### PROMPT
The records are to be repeated in full. Every line must match.
═══
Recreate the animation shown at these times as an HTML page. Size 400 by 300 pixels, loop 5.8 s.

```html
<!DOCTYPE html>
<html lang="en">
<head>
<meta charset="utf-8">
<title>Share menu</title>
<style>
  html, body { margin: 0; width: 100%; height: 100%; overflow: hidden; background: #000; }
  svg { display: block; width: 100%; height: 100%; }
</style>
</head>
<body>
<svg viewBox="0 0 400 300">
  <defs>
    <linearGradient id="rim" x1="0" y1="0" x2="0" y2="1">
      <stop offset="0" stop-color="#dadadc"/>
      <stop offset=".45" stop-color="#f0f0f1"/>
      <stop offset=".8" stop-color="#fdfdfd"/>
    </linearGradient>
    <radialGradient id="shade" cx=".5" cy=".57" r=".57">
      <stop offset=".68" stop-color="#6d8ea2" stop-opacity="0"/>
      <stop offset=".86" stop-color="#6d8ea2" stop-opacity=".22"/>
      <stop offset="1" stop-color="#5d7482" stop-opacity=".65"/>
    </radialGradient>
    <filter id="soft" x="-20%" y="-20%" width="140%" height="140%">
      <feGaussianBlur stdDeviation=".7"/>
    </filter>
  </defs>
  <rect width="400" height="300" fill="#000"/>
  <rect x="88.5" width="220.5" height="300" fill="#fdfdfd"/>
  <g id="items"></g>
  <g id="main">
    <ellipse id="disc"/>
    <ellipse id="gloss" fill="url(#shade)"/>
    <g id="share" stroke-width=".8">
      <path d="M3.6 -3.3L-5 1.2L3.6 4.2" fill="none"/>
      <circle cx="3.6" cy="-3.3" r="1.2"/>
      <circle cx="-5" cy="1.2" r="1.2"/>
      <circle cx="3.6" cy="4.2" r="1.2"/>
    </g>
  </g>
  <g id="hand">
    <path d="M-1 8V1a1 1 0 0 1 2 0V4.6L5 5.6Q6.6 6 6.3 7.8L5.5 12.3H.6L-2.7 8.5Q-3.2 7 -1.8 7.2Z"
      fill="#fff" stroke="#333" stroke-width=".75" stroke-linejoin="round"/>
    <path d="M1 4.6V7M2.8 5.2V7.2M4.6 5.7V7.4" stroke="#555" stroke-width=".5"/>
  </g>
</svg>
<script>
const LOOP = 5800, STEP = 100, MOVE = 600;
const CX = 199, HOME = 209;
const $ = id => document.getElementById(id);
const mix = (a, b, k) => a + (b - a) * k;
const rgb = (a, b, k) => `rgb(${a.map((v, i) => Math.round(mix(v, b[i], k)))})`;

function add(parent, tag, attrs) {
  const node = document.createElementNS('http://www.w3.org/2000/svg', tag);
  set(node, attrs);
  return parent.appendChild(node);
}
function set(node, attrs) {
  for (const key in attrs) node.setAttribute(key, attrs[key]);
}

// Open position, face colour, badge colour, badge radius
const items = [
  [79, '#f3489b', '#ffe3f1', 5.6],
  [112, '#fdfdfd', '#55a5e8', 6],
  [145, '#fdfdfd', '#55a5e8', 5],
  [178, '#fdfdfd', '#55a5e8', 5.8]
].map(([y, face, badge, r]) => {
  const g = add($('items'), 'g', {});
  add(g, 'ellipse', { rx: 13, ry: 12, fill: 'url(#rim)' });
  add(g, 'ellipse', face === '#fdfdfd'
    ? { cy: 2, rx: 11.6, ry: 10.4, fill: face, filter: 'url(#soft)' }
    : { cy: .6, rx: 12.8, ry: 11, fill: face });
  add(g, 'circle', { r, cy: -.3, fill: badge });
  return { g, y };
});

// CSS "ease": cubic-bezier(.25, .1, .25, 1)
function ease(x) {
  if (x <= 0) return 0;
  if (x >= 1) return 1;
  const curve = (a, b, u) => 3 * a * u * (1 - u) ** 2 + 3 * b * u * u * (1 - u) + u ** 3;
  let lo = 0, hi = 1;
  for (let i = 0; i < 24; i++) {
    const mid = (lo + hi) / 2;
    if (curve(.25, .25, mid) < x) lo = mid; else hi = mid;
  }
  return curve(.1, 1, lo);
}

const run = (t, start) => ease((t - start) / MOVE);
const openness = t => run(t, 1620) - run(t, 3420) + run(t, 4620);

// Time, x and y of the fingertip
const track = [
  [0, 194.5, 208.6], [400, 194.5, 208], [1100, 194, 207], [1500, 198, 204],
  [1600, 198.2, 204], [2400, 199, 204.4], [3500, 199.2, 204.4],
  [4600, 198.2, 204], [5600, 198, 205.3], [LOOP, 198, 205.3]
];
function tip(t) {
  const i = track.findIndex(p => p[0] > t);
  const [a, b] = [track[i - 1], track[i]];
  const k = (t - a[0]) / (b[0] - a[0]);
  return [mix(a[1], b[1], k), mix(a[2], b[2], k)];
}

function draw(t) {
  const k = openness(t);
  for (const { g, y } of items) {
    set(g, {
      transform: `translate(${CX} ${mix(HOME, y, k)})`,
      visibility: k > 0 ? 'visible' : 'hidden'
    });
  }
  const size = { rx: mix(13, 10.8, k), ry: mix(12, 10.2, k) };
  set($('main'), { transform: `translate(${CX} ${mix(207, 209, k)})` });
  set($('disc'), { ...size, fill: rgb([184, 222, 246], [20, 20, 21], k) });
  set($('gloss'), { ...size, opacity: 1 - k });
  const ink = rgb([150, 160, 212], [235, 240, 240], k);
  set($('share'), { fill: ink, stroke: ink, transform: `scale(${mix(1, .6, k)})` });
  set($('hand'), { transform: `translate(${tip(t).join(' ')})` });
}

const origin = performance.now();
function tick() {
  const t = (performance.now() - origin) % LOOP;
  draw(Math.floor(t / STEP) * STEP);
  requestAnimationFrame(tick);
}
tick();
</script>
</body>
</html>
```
═══
### WRITTEN SOLUTION
Recreate the animation shown at these times as an HTML page. Size 400 by 300 pixels, loop 5.8 s.

```html
<!DOCTYPE html>
<html lang="en">
<head>
<meta charset="utf-8">
<title>Share menu</title>
<style>
  html, body { margin: 0; width: 100%; height: 100%; overflow: hidden; background: #000; }
  svg { display: block; width: 100%; height: 100%; }
</style>
</head>
<body>
<svg viewBox="0 0 400 300">
  <defs>
    <linearGradient id="rim" x1="0" y1="0" x2="0" y2="1">
      <stop offset="0" stop-color="#dadadc"/>
      <stop offset=".45" stop-color="#f0f0f1"/>
      <stop offset=".8" stop-color="#fdfdfd"/>
    </linearGradient>
    <radialGradient id="shade" cx=".5" cy=".57" r=".57">
      <stop offset=".68" stop-color="#6d8ea2" stop-opacity="0"/>
      <stop offset=".86" stop-color="#6d8ea2" stop-opacity=".22"/>
      <stop offset="1" stop-color="#5d7482" stop-opacity=".65"/>
    </radialGradient>
    <filter id="soft" x="-20%" y="-20%" width="140%" height="140%">
      <feGaussianBlur stdDeviation=".7"/>
    </filter>
  </defs>
  <rect width="400" height="300" fill="#000"/>
  <rect x="88.5" width="220.5" height="300" fill="#fdfdfd"/>
  <g id="items"></g>
  <g id="main">
    <ellipse id="disc"/>
    <ellipse id="gloss" fill="url(#shade)"/>
    <g id="share" stroke-width=".8">
      <path d="M3.6 -3.3L-5 1.2L3.6 4.2" fill="none"/>
      <circle cx="3.6" cy="-3.3" r="1.2"/>
      <circle cx="-5" cy="1.2" r="1.2"/>
      <circle cx="3.6" cy="4.2" r="1.2"/>
    </g>
  </g>
  <g id="hand">
    <path d="M-1 8V1a1 1 0 0 1 2 0V4.6L5 5.6Q6.6 6 6.3 7.8L5.5 12.3H.6L-2.7 8.5Q-3.2 7 -1.8 7.2Z"
      fill="#fff" stroke="#333" stroke-width=".75" stroke-linejoin="round"/>
    <path d="M1 4.6V7M2.8 5.2V7.2M4.6 5.7V7.4" stroke="#555" stroke-width=".5"/>
  </g>
</svg>
<script>
const LOOP = 5800, STEP = 100, MOVE = 600;
const CX = 199, HOME = 209;
const $ = id => document.getElementById(id);
const mix = (a, b, k) => a + (b - a) * k;
const rgb = (a, b, k) => `rgb(${a.map((v, i) => Math.round(mix(v, b[i], k)))})`;

function add(parent, tag, attrs) {
  const node = document.createElementNS('http://www.w3.org/2000/svg', tag);
  set(node, attrs);
  return parent.appendChild(node);
}
function set(node, attrs) {
  for (const key in attrs) node.setAttribute(key, attrs[key]);
}

// Open position, face colour, badge colour, badge radius
const items = [
  [79, '#f3489b', '#ffe3f1', 5.6],
  [112, '#fdfdfd', '#55a5e8', 6],
  [145, '#fdfdfd', '#55a5e8', 5],
  [178, '#fdfdfd', '#55a5e8', 5.8]
].map(([y, face, badge, r]) => {
  const g = add($('items'), 'g', {});
  add(g, 'ellipse', { rx: 13, ry: 12, fill: 'url(#rim)' });
  add(g, 'ellipse', face === '#fdfdfd'
    ? { cy: 2, rx: 11.6, ry: 10.4, fill: face, filter: 'url(#soft)' }
    : { cy: .6, rx: 12.8, ry: 11, fill: face });
  add(g, 'circle', { r, cy: -.3, fill: badge });
  return { g, y };
});

// CSS "ease": cubic-bezier(.25, .1, .25, 1)
function ease(x) {
  if (x <= 0) return 0;
  if (x >= 1) return 1;
  const curve = (a, b, u) => 3 * a * u * (1 - u) ** 2 + 3 * b * u * u * (1 - u) + u ** 3;
  let lo = 0, hi = 1;
  for (let i = 0; i < 24; i++) {
    const mid = (lo + hi) / 2;
    if (curve(.25, .25, mid) < x) lo = mid; else hi = mid;
  }
  return curve(.1, 1, lo);
}

const run = (t, start) => ease((t - start) / MOVE);
const openness = t => run(t, 1620) - run(t, 3420) + run(t, 4620);

// Time, x and y of the fingertip
const track = [
  [0, 194.5, 208.6], [400, 194.5, 208], [1100, 194, 207], [1500, 198, 204],
  [1600, 198.2, 204], [2400, 199, 204.4], [3500, 199.2, 204.4],
  [4600, 198.2, 204], [5600, 198, 205.3], [LOOP, 198, 205.3]
];
function tip(t) {
  const i = track.findIndex(p => p[0] > t);
  const [a, b] = [track[i - 1], track[i]];
  const k = (t - a[0]) / (b[0] - a[0]);
  return [mix(a[1], b[1], k), mix(a[2], b[2], k)];
}

function draw(t) {
  const k = openness(t);
  for (const { g, y } of items) {
    set(g, {
      transform: `translate(${CX} ${mix(HOME, y, k)})`,
      visibility: k > 0 ? 'visible' : 'hidden'
    });
  }
  const size = { rx: mix(13, 10.8, k), ry: mix(12, 10.2, k) };
  set($('main'), { transform: `translate(${CX} ${mix(207, 209, k)})` });
  set($('disc'), { ...size, fill: rgb([184, 222, 246], [20, 20, 21], k) });
  set($('gloss'), { ...size, opacity: 1 - k });
  const ink = rgb([150, 160, 212], [235, 240, 240], k);
  set($('share'), { fill: ink, stroke: ink, transform: `scale(${mix(1, .6, k)})` });
  set($('hand'), { transform: `translate(${tip(t).join(' ')})` });
}

const origin = performance.now();
function tick() {
  const t = (performance.now() - origin) % LOOP;
  draw(Math.floor(t / STEP) * STEP);
  requestAnimationFrame(tick);
}
tick();
</script>
</body>
</html>
```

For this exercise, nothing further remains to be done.